Once again, AB de Villiers fought a lone battle scoring 42 and was the 9th batsman to be dismissed when Ishant took a well judged catch at the long-off boundary.
With three full days left in the game, India were firmly in the driver’s seat to record a historic 3-0 win over South Africa.
Comeback-man Yadav drew first blood by removing Dean Elgar (17), who was caught by Wriddhiman Saha trying to steer a fuller delivery.
In the post tea session, it was Jadeja, who got into the act with his accurate length bowling.
Opener Temba Bavuma (22), who replaced an out of form Stiaan van Zyl, was bowled by an arm ball that kept low.
Hashim Amla’s (1) horrible series continued as he tried to play square cut when a Jadeja delivery was too close for comfort. The result was a nick snapped up by Saha behind the stumps.
From 56/3, it soon became 62 for four when Faf du Plessis (0) tried to play a lap shot only to find Rahane run back from his first slip position to take a simple catch at backward short leg.
However, it was Umesh, who produced the delivery of the match to dismiss JP Duminy (1).
He came from round the wicket to produce a sharp off- cutter (leg cutter for the left-hander). The ball pitched on the middle stump as Duminy rightly committed to play forward but to his surprise found it nip away knocking his off-stump making it 65 for five.
In danger of conceding follow-on, the Proteas’ woes were compounded when Ishant Sharma got one to jag back sharply castling Dane Vilas (11).
Finally, Ashwin also got his name on the wickets column as he trapped Kyle Abbott (4) to make it 80 for seven. Dane Piedt (5) went for a drive and only edged one to Rahane at first slip.
Earlier, the highlight of the first session certainly was Rahane’s 127 off 215 balls as he achieved the distinction of being the first player from either side to have reached a three-figure mark in this low-scoring series so far.
The stylish right-hander’s knock was studded with 11 fours and as many as five sixes. He added 98 runs off 193 balls for the eighth wicket with Ravichandran Ashwin (56), who completed his sixth half-century in the longest format.
Incidentally, this was also the highest stand for any wicket among either teams in the series. Rahane-Ashwin duo surpassed the previous best of 86 between Murali Vijay and Cheteshwar Pujara.
Among the many firsts, it was Rahane’s first hundred on home soil. This was also the first time that one team passed a total of 300 runs with the previous highest being 215 at Nagpur.
This was also the first time that only one wicket fell in a single session which yielded 95 runs. Another first was Rahane’s hundred against South Africa and he has now scored five centuries against five different oppositions: Australia, England, New Zealand, South Africa and Sri Lanka.
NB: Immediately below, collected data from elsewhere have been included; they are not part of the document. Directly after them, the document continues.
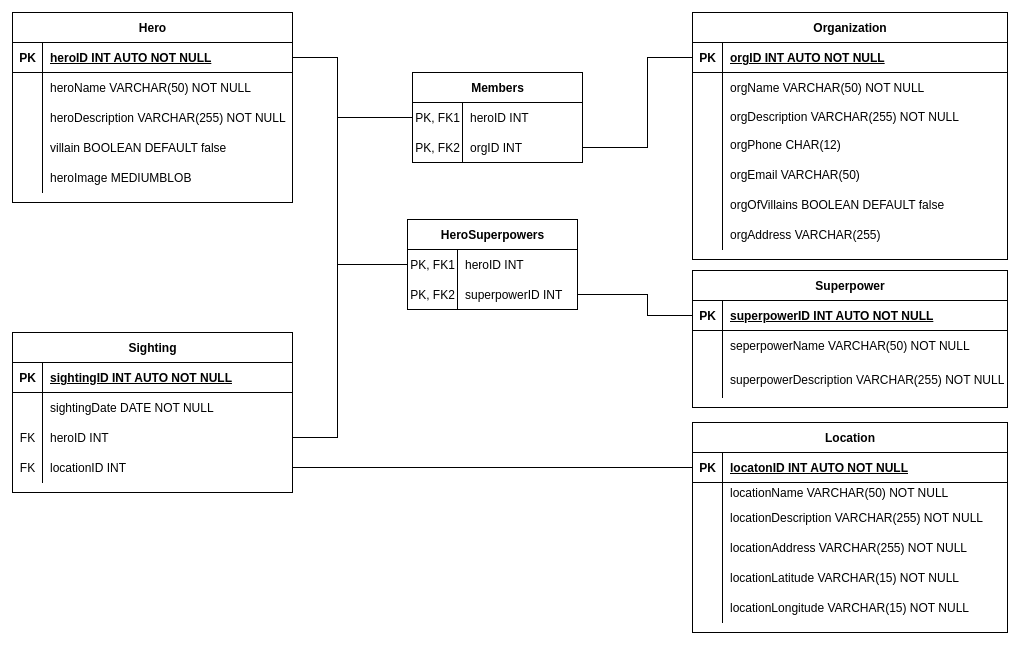
<!DOCTYPE html>
<html lang="en">
<head>
<meta charset="utf-8">
<title>Hero sightings entity relationship diagram</title>
<style>
:root { --ink: #000; --paper: #fff; --row: 30px; }
* { box-sizing: border-box; margin: 0; padding: 0; }
body { background: var(--paper); }
.diagram {
  position: relative; width: 1020px; height: 645px; overflow: hidden;
  background: var(--paper); color: var(--ink);
  font: 12px/14px "Liberation Sans", Arial, sans-serif;
}
.connectors { position: absolute; left: 0; top: 0; fill: none; stroke: var(--ink); stroke-width: 1; shape-rendering: crispEdges; }
.entity {
  --key: 30px;
  position: absolute; display: flex; flex-direction: column;
  border: 1px solid var(--ink); background: var(--paper); white-space: nowrap;
}
.entity h2 {
  flex: none; height: var(--row); padding-top: 1px; border-bottom: 1px solid var(--ink);
  font-size: 12px; line-height: 28px; text-align: center;
}
.field { flex: none; display: grid; grid-template-columns: var(--key) 1fr; height: var(--row); }
.field > * { display: flex; align-items: center; }
.field .key { justify-content: center; border-right: 1px solid var(--ink); }
.field .column { padding-left: 7px; }
.primary { border-bottom: 1px solid var(--ink); font-weight: bold; }
.primary > * { padding-top: 1px; }
.primary .column { text-decoration: underline; }
.junction { --key: 50px; width: 171px; height: 91px; }
.junction .field:last-child { height: 29px; }
.junction .field:last-child > * { padding-top: 1px; }

.hero { left: 12px; top: 12px; width: 281px; height: 191px; }
.sighting { left: 12px; top: 332px; width: 281px; height: 161px; }
.members { left: 412px; top: 72px; }
.hero-superpowers { left: 407px; top: 219px; }
.organization { left: 692px; top: 12px; width: 316px; height: 248px; }
.superpower { left: 692px; top: 270px; width: 316px; height: 138px; }
.location { left: 692px; top: 422px; width: 316px; height: 211px; }
.organization .description { height: 27px; }
.superpower .description { height: 37px; }
.location .name { height: 20px; }
</style>
</head>
<body>
<main class="diagram">
  <svg class="connectors" width="1020" height="645" viewBox="0 0 1020 645" aria-hidden="true">
    <polyline points="292,57.5 337.5,57.5 337.5,437.5 292,437.5"/>
    <line x1="337" y1="117.5" x2="413" y2="117.5"/>
    <line x1="337" y1="264.5" x2="408" y2="264.5"/>
    <polyline points="582,147.5 647.5,147.5 647.5,57.5 693,57.5"/>
    <polyline points="577,294.5 647.5,294.5 647.5,315.5 693,315.5"/>
    <line x1="292" y1="467.5" x2="693" y2="467.5"/>
  </svg>

  <section class="entity hero">
    <h2>Hero</h2>
    <div class="field primary"><span class="key">PK</span><span class="column">heroID INT AUTO NOT NULL</span></div>
    <div class="field"><span class="key"></span><span class="column">heroName VARCHAR(50) NOT NULL</span></div>
    <div class="field"><span class="key"></span><span class="column">heroDescription VARCHAR(255) NOT NULL</span></div>
    <div class="field"><span class="key"></span><span class="column">villain BOOLEAN DEFAULT false</span></div>
    <div class="field"><span class="key"></span><span class="column">heroImage MEDIUMBLOB</span></div>
  </section>

  <section class="entity sighting">
    <h2>Sighting</h2>
    <div class="field primary"><span class="key">PK</span><span class="column">sightingID INT AUTO NOT NULL</span></div>
    <div class="field"><span class="key"></span><span class="column">sightingDate DATE NOT NULL</span></div>
    <div class="field"><span class="key">FK</span><span class="column">heroID INT</span></div>
    <div class="field"><span class="key">FK</span><span class="column">locationID INT</span></div>
  </section>

  <section class="entity junction members">
    <h2>Members</h2>
    <div class="field"><span class="key">PK, FK1</span><span class="column">heroID INT</span></div>
    <div class="field"><span class="key">PK, FK2</span><span class="column">orgID INT</span></div>
  </section>

  <section class="entity junction hero-superpowers">
    <h2>HeroSuperpowers</h2>
    <div class="field"><span class="key">PK, FK1</span><span class="column">heroID INT</span></div>
    <div class="field"><span class="key">PK, FK2</span><span class="column">superpowerID INT</span></div>
  </section>

  <section class="entity organization">
    <h2>Organization</h2>
    <div class="field primary"><span class="key">PK</span><span class="column">orgID INT AUTO NOT NULL</span></div>
    <div class="field"><span class="key"></span><span class="column">orgName VARCHAR(50) NOT NULL</span></div>
    <div class="field description"><span class="key"></span><span class="column">orgDescription VARCHAR(255) NOT NULL</span></div>
    <div class="field"><span class="key"></span><span class="column">orgPhone CHAR(12)</span></div>
    <div class="field"><span class="key"></span><span class="column">orgEmail VARCHAR(50)</span></div>
    <div class="field"><span class="key"></span><span class="column">orgOfVillains BOOLEAN DEFAULT false</span></div>
    <div class="field"><span class="key"></span><span class="column">orgAddress VARCHAR(255)</span></div>
  </section>

  <section class="entity superpower">
    <h2>Superpower</h2>
    <div class="field primary"><span class="key">PK</span><span class="column">superpowerID INT AUTO NOT NULL</span></div>
    <div class="field"><span class="key"></span><span class="column">seperpowerName VARCHAR(50) NOT NULL</span></div>
    <div class="field description"><span class="key"></span><span class="column">superpowerDescription VARCHAR(255) NOT NULL</span></div>
  </section>

  <section class="entity location">
    <h2>Location</h2>
    <div class="field primary"><span class="key">PK</span><span class="column">locatonID INT AUTO NOT NULL</span></div>
    <div class="field name"><span class="key"></span><span class="column">locationName VARCHAR(50) NOT NULL</span></div>
    <div class="field"><span class="key"></span><span class="column">locationDescription VARCHAR(255) NOT NULL</span></div>
    <div class="field"><span class="key"></span><span class="column">locationAddress VARCHAR(255) NOT NULL</span></div>
    <div class="field"><span class="key"></span><span class="column">locationLatitude VARCHAR(15) NOT NULL</span></div>
    <div class="field"><span class="key"></span><span class="column">locationLongitude VARCHAR(15) NOT NULL</span></div>
  </section>
</main>
</body>
</html>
What made the knock even more special is the fact that this is the ground where he made an inauspicious Test debut failing (7 & 1) in both innings.
Rahane’s moment of glory came with a well-placed straight drive off Kyle Abbott, prompting the entire Indian dressing room to give him a standing ovation. The 100 came off 180 balls which included 10 well-timed boundaries and two sixes.
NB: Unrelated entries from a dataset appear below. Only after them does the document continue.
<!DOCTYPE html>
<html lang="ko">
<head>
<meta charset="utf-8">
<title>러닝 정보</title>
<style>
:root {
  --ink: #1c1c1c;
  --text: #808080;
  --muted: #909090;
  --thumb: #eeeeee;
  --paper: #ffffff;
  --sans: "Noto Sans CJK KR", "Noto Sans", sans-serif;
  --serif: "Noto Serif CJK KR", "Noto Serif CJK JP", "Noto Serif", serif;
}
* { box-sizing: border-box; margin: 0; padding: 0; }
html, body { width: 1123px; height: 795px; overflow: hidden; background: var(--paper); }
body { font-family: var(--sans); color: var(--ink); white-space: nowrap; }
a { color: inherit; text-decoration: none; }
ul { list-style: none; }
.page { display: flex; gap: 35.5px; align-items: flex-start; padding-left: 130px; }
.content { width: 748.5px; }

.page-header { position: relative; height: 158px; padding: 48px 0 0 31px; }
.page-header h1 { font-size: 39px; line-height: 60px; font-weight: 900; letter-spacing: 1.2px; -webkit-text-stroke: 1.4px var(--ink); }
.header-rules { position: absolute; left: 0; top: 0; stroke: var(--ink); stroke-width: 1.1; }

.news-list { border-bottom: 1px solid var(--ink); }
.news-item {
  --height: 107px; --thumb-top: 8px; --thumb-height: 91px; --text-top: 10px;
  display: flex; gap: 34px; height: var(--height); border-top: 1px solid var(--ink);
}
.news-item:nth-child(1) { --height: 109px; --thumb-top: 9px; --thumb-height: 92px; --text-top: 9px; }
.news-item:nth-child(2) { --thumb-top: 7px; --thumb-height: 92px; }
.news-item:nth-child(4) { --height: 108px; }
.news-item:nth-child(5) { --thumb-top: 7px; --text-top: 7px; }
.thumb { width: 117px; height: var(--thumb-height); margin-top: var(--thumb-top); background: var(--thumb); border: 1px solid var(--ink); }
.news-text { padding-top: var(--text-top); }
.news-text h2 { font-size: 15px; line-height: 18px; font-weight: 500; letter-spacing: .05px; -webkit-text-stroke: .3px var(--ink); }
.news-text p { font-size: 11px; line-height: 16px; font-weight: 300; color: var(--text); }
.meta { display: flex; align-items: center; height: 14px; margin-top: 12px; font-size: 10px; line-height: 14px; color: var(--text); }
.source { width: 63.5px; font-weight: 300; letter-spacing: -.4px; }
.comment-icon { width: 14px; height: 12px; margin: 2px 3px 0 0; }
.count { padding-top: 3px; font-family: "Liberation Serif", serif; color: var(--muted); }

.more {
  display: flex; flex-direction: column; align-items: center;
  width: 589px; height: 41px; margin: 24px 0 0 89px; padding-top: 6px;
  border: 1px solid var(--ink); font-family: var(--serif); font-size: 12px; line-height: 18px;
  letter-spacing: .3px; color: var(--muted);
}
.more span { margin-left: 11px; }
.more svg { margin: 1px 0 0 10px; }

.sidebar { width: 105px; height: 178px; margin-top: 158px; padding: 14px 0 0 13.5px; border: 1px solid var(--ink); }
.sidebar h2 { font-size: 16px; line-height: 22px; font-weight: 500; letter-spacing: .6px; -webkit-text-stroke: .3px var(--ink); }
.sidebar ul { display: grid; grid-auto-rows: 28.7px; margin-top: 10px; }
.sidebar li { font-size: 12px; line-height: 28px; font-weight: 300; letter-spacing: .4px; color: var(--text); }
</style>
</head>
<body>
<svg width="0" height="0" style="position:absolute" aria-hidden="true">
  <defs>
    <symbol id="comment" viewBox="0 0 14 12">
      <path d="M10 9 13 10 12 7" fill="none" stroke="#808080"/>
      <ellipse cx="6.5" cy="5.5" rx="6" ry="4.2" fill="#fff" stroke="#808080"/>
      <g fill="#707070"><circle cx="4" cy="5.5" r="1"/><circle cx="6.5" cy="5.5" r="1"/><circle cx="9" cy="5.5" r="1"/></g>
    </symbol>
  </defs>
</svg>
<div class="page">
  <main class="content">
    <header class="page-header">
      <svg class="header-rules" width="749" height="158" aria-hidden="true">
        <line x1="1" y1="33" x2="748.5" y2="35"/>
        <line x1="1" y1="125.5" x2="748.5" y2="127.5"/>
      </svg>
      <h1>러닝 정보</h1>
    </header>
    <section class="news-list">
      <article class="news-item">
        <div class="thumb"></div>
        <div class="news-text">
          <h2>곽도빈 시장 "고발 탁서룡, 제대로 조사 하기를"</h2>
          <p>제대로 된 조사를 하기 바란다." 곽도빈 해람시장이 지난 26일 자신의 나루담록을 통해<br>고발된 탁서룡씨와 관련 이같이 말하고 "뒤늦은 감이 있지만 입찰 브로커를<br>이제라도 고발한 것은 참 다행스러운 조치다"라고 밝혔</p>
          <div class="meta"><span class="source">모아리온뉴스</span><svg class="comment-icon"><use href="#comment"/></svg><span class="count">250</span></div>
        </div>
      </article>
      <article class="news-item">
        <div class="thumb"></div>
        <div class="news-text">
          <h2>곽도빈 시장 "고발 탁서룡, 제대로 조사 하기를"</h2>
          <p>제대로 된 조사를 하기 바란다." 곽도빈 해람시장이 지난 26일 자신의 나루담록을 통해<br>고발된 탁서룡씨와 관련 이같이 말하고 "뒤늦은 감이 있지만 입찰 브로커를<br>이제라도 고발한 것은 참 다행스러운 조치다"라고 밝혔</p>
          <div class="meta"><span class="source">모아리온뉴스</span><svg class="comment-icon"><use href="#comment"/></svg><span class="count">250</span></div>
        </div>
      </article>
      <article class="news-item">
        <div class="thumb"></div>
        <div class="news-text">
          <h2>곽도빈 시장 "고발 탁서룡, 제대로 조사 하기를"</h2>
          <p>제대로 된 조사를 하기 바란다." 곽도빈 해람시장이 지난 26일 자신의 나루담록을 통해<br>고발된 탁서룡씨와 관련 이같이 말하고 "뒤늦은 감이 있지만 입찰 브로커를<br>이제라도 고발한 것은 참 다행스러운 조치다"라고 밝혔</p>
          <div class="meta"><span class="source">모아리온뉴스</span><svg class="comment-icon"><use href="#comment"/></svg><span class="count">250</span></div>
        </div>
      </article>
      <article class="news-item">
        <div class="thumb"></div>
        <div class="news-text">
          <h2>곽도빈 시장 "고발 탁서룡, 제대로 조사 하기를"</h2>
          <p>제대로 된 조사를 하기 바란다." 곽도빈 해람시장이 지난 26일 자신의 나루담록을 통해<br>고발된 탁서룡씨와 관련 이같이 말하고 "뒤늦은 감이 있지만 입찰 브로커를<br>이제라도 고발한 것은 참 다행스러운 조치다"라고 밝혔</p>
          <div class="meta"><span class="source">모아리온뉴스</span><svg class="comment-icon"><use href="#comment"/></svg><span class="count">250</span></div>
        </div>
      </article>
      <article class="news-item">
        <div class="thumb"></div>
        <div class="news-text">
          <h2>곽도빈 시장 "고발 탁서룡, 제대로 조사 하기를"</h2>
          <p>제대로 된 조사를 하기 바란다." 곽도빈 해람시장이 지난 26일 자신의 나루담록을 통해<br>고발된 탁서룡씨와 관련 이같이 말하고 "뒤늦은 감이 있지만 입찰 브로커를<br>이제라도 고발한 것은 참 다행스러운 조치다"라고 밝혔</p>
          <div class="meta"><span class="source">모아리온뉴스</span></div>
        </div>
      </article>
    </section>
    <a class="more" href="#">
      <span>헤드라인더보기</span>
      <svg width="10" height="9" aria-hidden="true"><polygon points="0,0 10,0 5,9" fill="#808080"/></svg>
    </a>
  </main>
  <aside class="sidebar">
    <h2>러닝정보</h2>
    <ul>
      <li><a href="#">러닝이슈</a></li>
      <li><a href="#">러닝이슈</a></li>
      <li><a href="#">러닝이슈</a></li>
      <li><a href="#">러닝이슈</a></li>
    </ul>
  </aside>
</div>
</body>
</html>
However, the count of maximums doubled once he reached his ton. He hit off-spinner Dean Elgar for successive sixes. The first was an angled delivery which Rahane danced down the track to hit wide of long on. The next also met with identical fate but it was over long-off.
The only blemish was when on 101, Rahane tried playing a forward defensive stroke and the edge was dropped by wicketkeeper Dane Vilas much to the frustration of the left- arm spinner Dean Elgar.
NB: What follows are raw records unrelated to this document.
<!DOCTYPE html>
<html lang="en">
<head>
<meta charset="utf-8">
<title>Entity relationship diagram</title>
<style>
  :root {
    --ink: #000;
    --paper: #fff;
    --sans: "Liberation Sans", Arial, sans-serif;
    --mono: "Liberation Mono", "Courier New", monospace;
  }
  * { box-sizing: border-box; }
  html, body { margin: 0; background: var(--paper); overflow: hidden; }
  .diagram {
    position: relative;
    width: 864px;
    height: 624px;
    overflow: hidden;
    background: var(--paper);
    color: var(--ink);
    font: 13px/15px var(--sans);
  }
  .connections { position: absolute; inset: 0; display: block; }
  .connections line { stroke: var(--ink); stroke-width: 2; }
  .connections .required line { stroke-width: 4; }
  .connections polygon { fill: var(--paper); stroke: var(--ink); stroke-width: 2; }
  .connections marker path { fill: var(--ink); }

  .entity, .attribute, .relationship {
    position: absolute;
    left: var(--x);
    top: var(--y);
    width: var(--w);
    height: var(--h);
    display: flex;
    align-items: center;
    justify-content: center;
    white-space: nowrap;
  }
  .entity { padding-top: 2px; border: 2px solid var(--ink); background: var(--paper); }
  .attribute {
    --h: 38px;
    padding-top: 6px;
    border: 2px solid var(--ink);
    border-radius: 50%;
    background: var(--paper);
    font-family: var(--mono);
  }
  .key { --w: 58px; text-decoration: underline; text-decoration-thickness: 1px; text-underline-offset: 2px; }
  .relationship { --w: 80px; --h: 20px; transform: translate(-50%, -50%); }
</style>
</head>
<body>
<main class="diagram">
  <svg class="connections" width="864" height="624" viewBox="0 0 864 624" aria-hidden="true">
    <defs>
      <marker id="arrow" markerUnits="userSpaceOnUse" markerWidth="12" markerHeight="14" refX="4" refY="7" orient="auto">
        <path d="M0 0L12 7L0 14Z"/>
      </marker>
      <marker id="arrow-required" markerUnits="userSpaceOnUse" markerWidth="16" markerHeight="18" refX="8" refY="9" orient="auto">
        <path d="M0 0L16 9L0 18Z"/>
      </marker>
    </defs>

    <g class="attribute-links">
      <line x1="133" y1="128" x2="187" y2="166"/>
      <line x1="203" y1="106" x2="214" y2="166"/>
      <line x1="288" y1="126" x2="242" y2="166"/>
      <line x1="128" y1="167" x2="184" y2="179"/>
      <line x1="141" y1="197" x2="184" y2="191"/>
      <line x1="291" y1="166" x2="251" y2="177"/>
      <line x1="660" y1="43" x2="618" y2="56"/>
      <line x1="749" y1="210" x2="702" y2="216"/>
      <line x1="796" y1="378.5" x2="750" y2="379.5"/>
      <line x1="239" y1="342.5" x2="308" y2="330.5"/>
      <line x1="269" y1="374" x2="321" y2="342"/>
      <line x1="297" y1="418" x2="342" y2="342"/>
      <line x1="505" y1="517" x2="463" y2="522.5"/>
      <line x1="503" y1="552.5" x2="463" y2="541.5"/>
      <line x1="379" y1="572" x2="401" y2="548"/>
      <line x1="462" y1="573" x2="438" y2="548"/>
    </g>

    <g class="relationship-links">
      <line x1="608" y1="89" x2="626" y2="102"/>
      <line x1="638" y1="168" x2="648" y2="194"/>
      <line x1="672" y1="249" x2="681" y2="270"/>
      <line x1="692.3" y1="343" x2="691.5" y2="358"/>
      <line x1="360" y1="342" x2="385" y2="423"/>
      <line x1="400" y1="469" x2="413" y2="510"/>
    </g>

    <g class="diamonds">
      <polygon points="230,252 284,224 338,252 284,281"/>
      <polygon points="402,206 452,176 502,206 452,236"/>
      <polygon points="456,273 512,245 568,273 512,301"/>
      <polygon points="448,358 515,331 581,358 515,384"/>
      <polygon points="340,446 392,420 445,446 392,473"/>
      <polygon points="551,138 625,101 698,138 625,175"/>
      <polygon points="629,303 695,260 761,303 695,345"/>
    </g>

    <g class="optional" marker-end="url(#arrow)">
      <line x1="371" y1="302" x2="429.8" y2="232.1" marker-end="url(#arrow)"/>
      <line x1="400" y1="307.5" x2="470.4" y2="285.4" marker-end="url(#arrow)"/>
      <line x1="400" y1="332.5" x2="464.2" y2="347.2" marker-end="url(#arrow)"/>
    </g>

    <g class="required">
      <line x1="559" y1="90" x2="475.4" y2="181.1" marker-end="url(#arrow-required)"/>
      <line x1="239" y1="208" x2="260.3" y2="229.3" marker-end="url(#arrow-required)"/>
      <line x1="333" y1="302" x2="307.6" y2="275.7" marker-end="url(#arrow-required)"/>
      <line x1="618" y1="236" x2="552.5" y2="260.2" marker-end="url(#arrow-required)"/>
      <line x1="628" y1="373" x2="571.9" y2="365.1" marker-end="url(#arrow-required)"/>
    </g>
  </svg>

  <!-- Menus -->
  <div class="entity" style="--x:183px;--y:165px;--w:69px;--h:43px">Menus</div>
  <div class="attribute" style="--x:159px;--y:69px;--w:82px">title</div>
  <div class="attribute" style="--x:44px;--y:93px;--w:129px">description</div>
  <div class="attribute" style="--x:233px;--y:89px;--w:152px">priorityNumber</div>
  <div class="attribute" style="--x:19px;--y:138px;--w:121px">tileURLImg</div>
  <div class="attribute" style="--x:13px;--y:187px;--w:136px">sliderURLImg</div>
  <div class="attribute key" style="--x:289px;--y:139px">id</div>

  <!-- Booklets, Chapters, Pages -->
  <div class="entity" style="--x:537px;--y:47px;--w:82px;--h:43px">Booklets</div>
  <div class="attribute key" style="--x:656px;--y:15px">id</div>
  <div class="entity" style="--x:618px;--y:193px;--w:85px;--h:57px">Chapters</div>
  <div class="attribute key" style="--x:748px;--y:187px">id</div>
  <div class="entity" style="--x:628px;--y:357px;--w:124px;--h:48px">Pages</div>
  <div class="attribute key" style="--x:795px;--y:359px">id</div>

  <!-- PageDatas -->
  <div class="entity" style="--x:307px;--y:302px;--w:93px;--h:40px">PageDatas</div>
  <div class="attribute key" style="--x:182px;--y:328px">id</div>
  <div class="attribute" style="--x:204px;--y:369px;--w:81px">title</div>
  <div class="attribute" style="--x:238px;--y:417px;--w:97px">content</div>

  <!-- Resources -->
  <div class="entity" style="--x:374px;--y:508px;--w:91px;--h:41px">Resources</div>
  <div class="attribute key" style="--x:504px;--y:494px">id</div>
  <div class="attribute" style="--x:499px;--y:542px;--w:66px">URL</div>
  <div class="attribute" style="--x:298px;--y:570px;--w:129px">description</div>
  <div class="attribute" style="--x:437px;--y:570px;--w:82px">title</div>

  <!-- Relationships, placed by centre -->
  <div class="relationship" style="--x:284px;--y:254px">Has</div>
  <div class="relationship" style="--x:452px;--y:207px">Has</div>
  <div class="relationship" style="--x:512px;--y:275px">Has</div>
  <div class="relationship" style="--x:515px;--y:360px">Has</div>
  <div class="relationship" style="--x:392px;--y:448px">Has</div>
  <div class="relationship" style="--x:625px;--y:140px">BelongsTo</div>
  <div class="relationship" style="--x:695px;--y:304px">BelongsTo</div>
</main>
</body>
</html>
Rahane’s dismissal was a soft one when Imran Tahir bowled a fullish delivery which the batsman hit straight at AB de Villiers standing at covers.
It obviously helped that he found an able ally in Ashwin, who was prepared to stay at the wicket and grind it out. At the same time, he did not mind punishing the loose deliveries that came his way.
He hit some elegant boundaries — six in all apart from the cover boundary off Tahir that brought about his half- century.
In the post lunch session Ashwin did not last long as a mistimed pull-shot brought about his downfall. He faced 140 balls for his 56.